Success Story: She overcame a disability to become an entrepreneur in Burkina Faso: Meet Bibata Traoré

“Previously, it was unimaginable for a woman to think that, like a man, she could raise poultry to sell for income. But today, things are changing,” says Bibata Traoré, from the village of Ouahabou in Burkina Faso. At the age of 44, this mother of five worked selling flour and ground peanuts to help her husband cover health care and education costs for their children. Now, thanks to her hard work and Tanager’s expertise, she has overcome a disability to become an entrepreneur.

Once introduced to the SELEVER project – implemented by Tanager’s experts in Burkina Faso – Bibata began attending poultry, gender, and nutrition trainings despite being hard of hearing. Bibata overcame her disability by using her husband’s phone to record sessions, which she would play back for her family in the evenings, seeking clarity from her sister who also participated in the trainings.

SELEVER was designed to help women like Bibata improve their social and economic status through poultry farming, while also improving nutrition in farming communities. The project works to provide women with everything they need to be successful poultry farmers including feed, vaccinations, and finance. The project also conducts trainings with women and men to change social norms around women’s entrepreneurship and place in the household.

For Bibata, the training was very rewarding, and she understood that raising poultry could be an income generating opportunity for her family. Beginning with one bird she purchased for 1,750 CFA (about $3 USD), Bibata began expanding her flock while following recommended vaccination regiments. With the help of her husband (which demonstrates buy-in from the men in this community, a key outcome of SELEVER), she had two coops built. For her, “poultry houses have several advantages; in addition to protecting my poultry against certain avian diseases, they allow me to control the feeding of chickens and the water they drink. They also prevent chicks from being exposed to hawks.”

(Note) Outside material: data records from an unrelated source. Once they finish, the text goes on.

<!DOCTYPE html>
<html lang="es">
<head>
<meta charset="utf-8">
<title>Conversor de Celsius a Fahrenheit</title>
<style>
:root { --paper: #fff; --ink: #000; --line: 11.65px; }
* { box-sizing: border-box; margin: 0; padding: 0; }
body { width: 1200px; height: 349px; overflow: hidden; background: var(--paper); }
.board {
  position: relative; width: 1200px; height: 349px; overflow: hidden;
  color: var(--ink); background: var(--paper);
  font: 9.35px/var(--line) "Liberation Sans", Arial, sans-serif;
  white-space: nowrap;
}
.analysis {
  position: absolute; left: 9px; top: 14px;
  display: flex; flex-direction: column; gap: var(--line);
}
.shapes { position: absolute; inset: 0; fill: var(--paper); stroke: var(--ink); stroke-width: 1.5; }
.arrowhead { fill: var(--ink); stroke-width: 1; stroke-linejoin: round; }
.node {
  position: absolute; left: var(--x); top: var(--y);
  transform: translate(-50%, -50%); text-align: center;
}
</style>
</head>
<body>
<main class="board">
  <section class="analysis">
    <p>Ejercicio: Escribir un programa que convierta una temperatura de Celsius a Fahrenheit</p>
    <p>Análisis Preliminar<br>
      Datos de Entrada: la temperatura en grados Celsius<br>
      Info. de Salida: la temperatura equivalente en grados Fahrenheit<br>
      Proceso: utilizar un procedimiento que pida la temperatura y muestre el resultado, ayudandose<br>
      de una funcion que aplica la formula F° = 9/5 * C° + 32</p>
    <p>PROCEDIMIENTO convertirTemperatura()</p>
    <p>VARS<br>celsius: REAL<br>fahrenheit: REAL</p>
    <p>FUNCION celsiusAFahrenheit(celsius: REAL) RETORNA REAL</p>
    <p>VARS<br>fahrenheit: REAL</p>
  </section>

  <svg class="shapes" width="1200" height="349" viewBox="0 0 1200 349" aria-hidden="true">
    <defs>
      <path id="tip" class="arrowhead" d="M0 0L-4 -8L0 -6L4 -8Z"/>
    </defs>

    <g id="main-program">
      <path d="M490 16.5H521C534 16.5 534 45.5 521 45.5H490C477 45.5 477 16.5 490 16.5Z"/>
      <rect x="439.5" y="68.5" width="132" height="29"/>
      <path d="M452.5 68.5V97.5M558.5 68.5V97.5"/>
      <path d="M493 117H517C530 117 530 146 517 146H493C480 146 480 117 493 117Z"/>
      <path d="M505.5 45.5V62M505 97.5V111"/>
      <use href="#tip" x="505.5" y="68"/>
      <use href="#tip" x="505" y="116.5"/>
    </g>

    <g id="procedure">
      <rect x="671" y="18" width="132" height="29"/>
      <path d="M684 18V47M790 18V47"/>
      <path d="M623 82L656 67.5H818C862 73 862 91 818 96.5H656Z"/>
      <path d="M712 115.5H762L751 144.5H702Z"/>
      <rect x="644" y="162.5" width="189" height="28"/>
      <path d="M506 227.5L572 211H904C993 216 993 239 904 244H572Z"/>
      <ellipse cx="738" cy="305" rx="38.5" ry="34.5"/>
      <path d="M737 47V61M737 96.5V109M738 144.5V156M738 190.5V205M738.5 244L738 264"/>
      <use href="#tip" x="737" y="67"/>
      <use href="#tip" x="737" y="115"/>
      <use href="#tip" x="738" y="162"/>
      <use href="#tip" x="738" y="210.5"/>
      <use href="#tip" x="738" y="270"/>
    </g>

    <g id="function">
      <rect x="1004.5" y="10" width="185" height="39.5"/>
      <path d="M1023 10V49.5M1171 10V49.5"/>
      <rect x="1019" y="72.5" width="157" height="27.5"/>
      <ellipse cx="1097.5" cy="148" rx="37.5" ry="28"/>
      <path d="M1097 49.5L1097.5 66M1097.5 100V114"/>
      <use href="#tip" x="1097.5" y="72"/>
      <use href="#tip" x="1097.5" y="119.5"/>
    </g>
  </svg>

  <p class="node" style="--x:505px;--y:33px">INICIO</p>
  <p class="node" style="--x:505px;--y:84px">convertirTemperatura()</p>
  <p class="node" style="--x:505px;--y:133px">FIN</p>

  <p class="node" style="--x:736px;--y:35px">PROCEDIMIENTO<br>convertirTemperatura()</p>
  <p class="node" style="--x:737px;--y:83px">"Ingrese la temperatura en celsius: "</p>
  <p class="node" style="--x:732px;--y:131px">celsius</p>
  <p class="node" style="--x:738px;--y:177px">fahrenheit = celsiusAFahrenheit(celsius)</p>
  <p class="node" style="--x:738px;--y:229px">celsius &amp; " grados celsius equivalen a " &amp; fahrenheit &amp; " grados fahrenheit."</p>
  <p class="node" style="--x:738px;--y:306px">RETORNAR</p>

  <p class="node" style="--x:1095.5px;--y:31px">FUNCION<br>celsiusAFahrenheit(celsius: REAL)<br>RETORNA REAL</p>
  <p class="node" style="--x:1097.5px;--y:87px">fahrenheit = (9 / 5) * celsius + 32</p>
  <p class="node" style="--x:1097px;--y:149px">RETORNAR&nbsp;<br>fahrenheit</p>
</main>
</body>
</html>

Thanks to Bibata’s adoption of these recommended practices, her flock has increased from one hen to over 100 birds. To diversify her income streams, Bibata sold a portion of her flock to invest in other livestock. “After six months, I sold one of the goats. By adding a little money, I was able to buy another goat. The first goat is pregnant again” she says, with a smile she has trouble hiding. Starting with just one hen, Bibata built a thriving household enterprise that promises to increase her family’s income and has inspired her family and community.